I’m not sure, but I think age has something to with nostalgia. I felt it instantly and the tears began to well at church when we were singing This is my Father’s World. I was instantly brought back in time to a Daily Vacation Bible school; it was our theme song for the week. We sang it every day and the verses come back so easily without even having to gaze at the words on the giant screen. I am transported back to love, to community…to JOY.
This is my Father’s world,
the birds their carols raise,
the morning light, the lily white,
declare their maker’s praise.
I am rereading a book that I loved so much at the beginning of new year flying home from Ecuador. I’m sure many have read The Language of Flowers, a debut novel written by the amazing Vanessa Diffenbaugh. This novel goes back and forth in time, telling Victoria’s story.

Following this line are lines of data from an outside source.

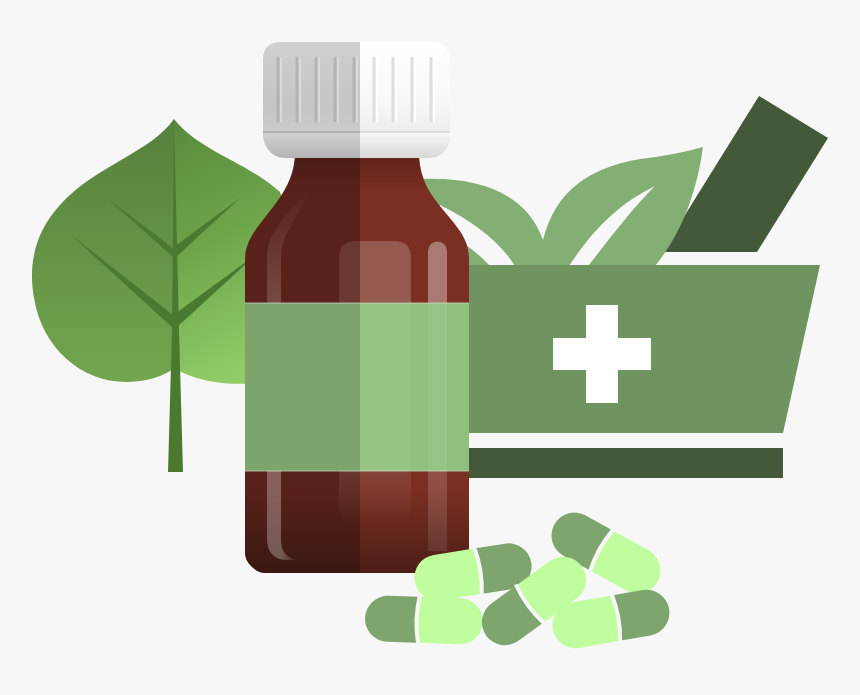
<!DOCTYPE html>
<html lang="en">
<head>
<meta charset="utf-8">
<title>Herbal medicine</title>
<style>
:root {
  --paper: #f7f7f7;
  --white: #ffffff;
  --forest: #435939;
  --mortar: #70945f;
  --sprig: #83ae74;
  --mint: #bffd9f;
  --sage: #7fa56e;
  --vein: #4a7a2f;
  --amber-dark: #58221a;
  --amber: #7a2f22;
  --label-dark: #7ea46d;
  --label: #90c07d;
}
html, body { margin: 0; background: var(--paper); overflow: hidden; }
.canvas { display: block; width: 860px; height: 695px; background: var(--paper); }
.forest { fill: var(--forest); }
.mortar-bowl { fill: var(--mortar); }
.white { fill: var(--white); }
.sprig { fill: var(--sprig); }
.mint { fill: var(--mint); }
.sage { fill: var(--sage); }
.vein { fill: var(--vein); }
.glass-dark { fill: var(--amber-dark); }
.glass { fill: var(--amber); }
.label-dark { fill: var(--label-dark); }
.label { fill: var(--label); }
.seam { fill: none; stroke: var(--paper); stroke-width: 4; }
</style>
</head>
<body>
<svg class="canvas" viewBox="0 0 860 695" role="img" aria-label="Medicine bottle with a leaf, a mortar and pestle, and green capsules">
  <defs>
    <linearGradient id="leaf-left" x1="0" y1="0" x2="0" y2="1">
      <stop offset="0" stop-color="#56803c"/><stop offset="1" stop-color="#72a64f"/>
    </linearGradient>
    <linearGradient id="leaf-right" x1="0" y1="0" x2="0.25" y2="1">
      <stop offset="0" stop-color="#578a3b"/><stop offset="0.5" stop-color="#6ea54b"/><stop offset="1" stop-color="#8fcc66"/>
    </linearGradient>
    <linearGradient id="cap-shade" x1="0" y1="0" x2="0" y2="1">
      <stop offset="0" stop-color="#cfcfcf"/><stop offset="0.75" stop-color="#c5c5c5"/><stop offset="1" stop-color="#cbcbcb"/>
    </linearGradient>
    <linearGradient id="cap-light" x1="0" y1="0" x2="0" y2="1">
      <stop offset="0" stop-color="#ffffff"/><stop offset="0.65" stop-color="#f8f8f8"/><stop offset="1" stop-color="#ededed"/>
    </linearGradient>
    <linearGradient id="band-shade" x1="0" y1="0" x2="0" y2="1">
      <stop offset="0" stop-color="#d2d2d2"/><stop offset="1" stop-color="#b4b4b4"/>
    </linearGradient>
    <linearGradient id="band-light" x1="0" y1="0" x2="0" y2="1">
      <stop offset="0" stop-color="#f8f8f8"/><stop offset="1" stop-color="#d8d8d8"/>
    </linearGradient>
    <linearGradient id="neck-shadow" x1="0" y1="0" x2="0" y2="1">
      <stop offset="0" stop-color="#2a0d08" stop-opacity="0.3"/><stop offset="1" stop-color="#2a0d08" stop-opacity="0"/>
    </linearGradient>
    <linearGradient id="base-shadow" x1="0" y1="0" x2="0" y2="1">
      <stop offset="0" stop-color="#1e0d09" stop-opacity="0"/><stop offset="1" stop-color="#1e0d09" stop-opacity="0.5"/>
    </linearGradient>
    <linearGradient id="lower-glow" x1="0" y1="0" x2="0" y2="1">
      <stop offset="0" stop-color="#ffffff" stop-opacity="0.09"/><stop offset="1" stop-color="#ffffff" stop-opacity="0"/>
    </linearGradient>
    <linearGradient id="shoulder-shine" x1="0" y1="0" x2="0" y2="1">
      <stop offset="0" stop-color="#ffffff" stop-opacity="0"/><stop offset="1" stop-color="#ffffff" stop-opacity="0.18"/>
    </linearGradient>
    <linearGradient id="foot-shine" x1="0" y1="0" x2="1" y2="0">
      <stop offset="0.45" stop-color="#ffffff" stop-opacity="0.28"/><stop offset="1" stop-color="#ffffff" stop-opacity="0"/>
    </linearGradient>
    <clipPath id="bottle-outline">
      <path d="M295 157H419C421 181 430 194 444 211C460 230 469 240 469 260V557Q469 573 453 573H265Q258 573 251 566Q245 560 245 553V260C245 240 257 228 270 211C285 192 293 178 295 157Z"/>
    </clipPath>
    <clipPath id="cap-outline">
      <path d="M281 42H432Q450 42 450 60V140Q446 158 427 158H286Q268 158 263 138V60Q263 42 281 42Z"/>
    </clipPath>
    <g id="rib-shade">
      <path d="M0 58V121" stroke="#b3b3b3" stroke-width="3" stroke-linecap="round"/>
      <path d="M3 58V121" stroke="#dadada" stroke-width="2" stroke-linecap="round"/>
    </g>
    <g id="rib-light">
      <path d="M0 58V121" stroke="#dedede" stroke-width="3" stroke-linecap="round"/>
      <path d="M3 58V121" stroke="#ffffff" stroke-width="2" stroke-linecap="round"/>
    </g>
    <g id="capsule">
      <path class="mint" d="M6 -23H-36A23 23 0 0 0 -36 23H6Q10 0 6 -23Z"/>
      <path class="sage" d="M6 -23H36A23 23 0 0 1 36 23H6Q10 0 6 -23Z"/>
      <path class="seam" d="M5 -24Q10 0 5 24"/>
    </g>
  </defs>

  <g id="leaf">
    <path fill="url(#leaf-left)" d="M174 119C150 153 96 165 60 205C35 232 28 264 34 298C42 348 82 383 128 382C148 381 163 377 174 368Z"/>
    <path fill="url(#leaf-right)" d="M174 119C199 151 245 161 280 192L300 250V376C254 388 204 387 174 368Z"/>
    <g class="vein">
      <path d="M174 119L179 330L183 472H168L172 330Z"/>
      <path d="M107 198L174 249V258Z"/>
      <path d="M240 198L175 246V258Z"/>
      <path d="M70 234L173 315V328Z"/>
      <path d="M258 253L176 313V328Z"/>
    </g>
  </g>

  <g id="mortar-and-pestle">
    <path class="forest" d="M759 96L828 138L757 252H662Z"/>
    <path class="mint" d="M636 207L664 178L690 198L668 232Z"/>
    <path class="sprig" d="M420 179C480 176 527 194 543 240C556 190 589 168 640 159Q675 155 703 147C697 190 683 232 655 266H420Z"/>
    <path fill="#f7f7f7" d="M569 266C592 231 618 204 655 186C630 211 612 236 588 266Z"/>
    <path fill="#f7f7f7" d="M440 205C474 222 499 241 515 266H490C476 251 458 238 440 228Z"/>
    <path class="mortar-bowl" d="M460 265H820L783 433H460Z"/>
    <rect class="forest" x="460" y="448" width="323" height="30"/>
    <path class="white" d="M586 305H618V338H651V370H618V403H586V370H553V338H586Z"/>
  </g>

  <g id="bottle">
    <g clip-path="url(#bottle-outline)">
      <rect class="glass-dark" x="245" y="157" width="115" height="416"/>
      <rect class="glass" x="360" y="157" width="110" height="416"/>
      <rect fill="url(#neck-shadow)" x="245" y="157" width="225" height="34"/>
      <rect fill="url(#base-shadow)" x="245" y="490" width="225" height="83"/>
      <path fill="url(#shoulder-shine)" d="M308 190C292 212 267 228 267 258V303H281V258C281 232 301 216 308 190Z"/>
      <path fill="#ffffff" fill-opacity="0.1" d="M339 303V258Q339 241 356 241H360V303Z"/>
      <path fill="#ffffff" fill-opacity="0.2" d="M360 241H394Q411 241 411 258V303H360Z"/>
      <path fill="#ffffff" fill-opacity="0.36" d="M428 303V251A9.500 9.500 0 0 1 447 251V303Z"/>
      <rect class="label-dark" x="245" y="303" width="115" height="168"/>
      <rect class="label" x="360" y="303" width="110" height="168"/>
      <rect fill="#ffffff" fill-opacity="0.04" x="360" y="303" width="51" height="168"/>
      <rect fill="#ffffff" fill-opacity="0.06" x="428" y="303" width="19" height="168"/>
      <path fill="none" stroke="#d4e3cb" stroke-opacity="0.7" d="M245 303H469M245 471H469"/>
      <path fill="url(#foot-shine)" d="M267 471H281V540Q281 557 298 560H288Q267 560 267 538Z"/>
      <path fill="url(#lower-glow)" d="M339 471H411V506Q411 524 394 524H356Q339 524 339 506Z"/>
      <rect fill="url(#lower-glow)" x="428" y="471" width="19" height="90"/>
      <rect fill="#ffffff" fill-opacity="0.08" x="428" y="471" width="19" height="80"/>
    </g>
    <g id="bottle-cap" clip-path="url(#cap-outline)">
      <rect fill="url(#cap-shade)" x="263" y="42" width="97" height="90"/>
      <rect fill="url(#cap-light)" x="360" y="42" width="91" height="90"/>
      <use href="#rib-shade" x="278"/>
      <use href="#rib-shade" x="297"/>
      <use href="#rib-shade" x="316"/>
      <use href="#rib-shade" x="335"/>
      <use href="#rib-shade" x="354"/>
      <use href="#rib-light" x="374"/>
      <use href="#rib-light" x="393"/>
      <use href="#rib-light" x="412"/>
      <use href="#rib-light" x="431"/>
      <rect fill="url(#band-shade)" x="263" y="132" width="97" height="26"/>
      <rect fill="url(#band-light)" x="360" y="132" width="91" height="26"/>
      <path stroke="#b2b2b2" stroke-width="2" d="M263 132H360"/>
      <path stroke="#dddddd" stroke-width="2" d="M360 132H451"/>
    </g>
  </g>

  <g id="capsules">
    <use href="#capsule" transform="translate(473 572) rotate(-9)"/>
    <use href="#capsule" transform="translate(424 620) rotate(182)"/>
    <use href="#capsule" transform="translate(606 553) rotate(209)"/>
    <use href="#capsule" transform="translate(534 601) rotate(144)"/>
    <use href="#capsule" transform="translate(611 619) rotate(-10)"/>
  </g>
</svg>
</body>
</html>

She is an emancipated foster youth negotiating homelessness and making her way in our harsh society. At the beginning of this book Victoria is leaving her last group home. The girls in the house maliciously try to burn her room with matches as a birthday prank. There is little love between them. But before she leaves she retaliated in a different way putting a purple Dahlia under each doorway. As the reader learns early in the context of the book, each flower has a meaning. Flowers have a language; a ‘Dahlia’ means ‘dignity’. Victoria gives dignity to the girls remaining in the group home.
Victoria’s story is realistic as it is amazing. It isn’t perfect because life rarely is. But it is a story of rescue and hope and the importance of community. The story is truthful in the ways of our very broken foster system. As many of you know we, took our daughter into our home late in her high school career. She was an emancipated minor, so this story ripped my soul in two. Our daughter is now a healthy adult who finished college and is living and working near us in the city of Chicago. I have learned over the years, but one thing is for certain; Kelly needed us. This young girl would not have bloomed without our intervention. God knew that our hearts needed to become softer, more alive because of her. If you haven’t read this book yet, I definitely think that you should. You will be enthralled with the characters; I promise.
Many of us in this ‘slicing’ community have started or will start school shortly. We will begin to recognize that our communities are filled with flowers that are strong and healthy and others that are limp and in need of a cold drink of water. We will attempt to shower them daily and teach how to love and give ‘dignity’ to each other. May we notice… may we care. This is the true common core curriculum.
This is a new flower bed in our yard this year, it is a primarily a ‘Dahlia’ bed. Notice how brilliant the colors are. Notice how they all bloom at different times. I notice how sometimes one flower will indeed hold up another.
I am also noticing lately, that our season with the children in our classroom is also short. I better start watering.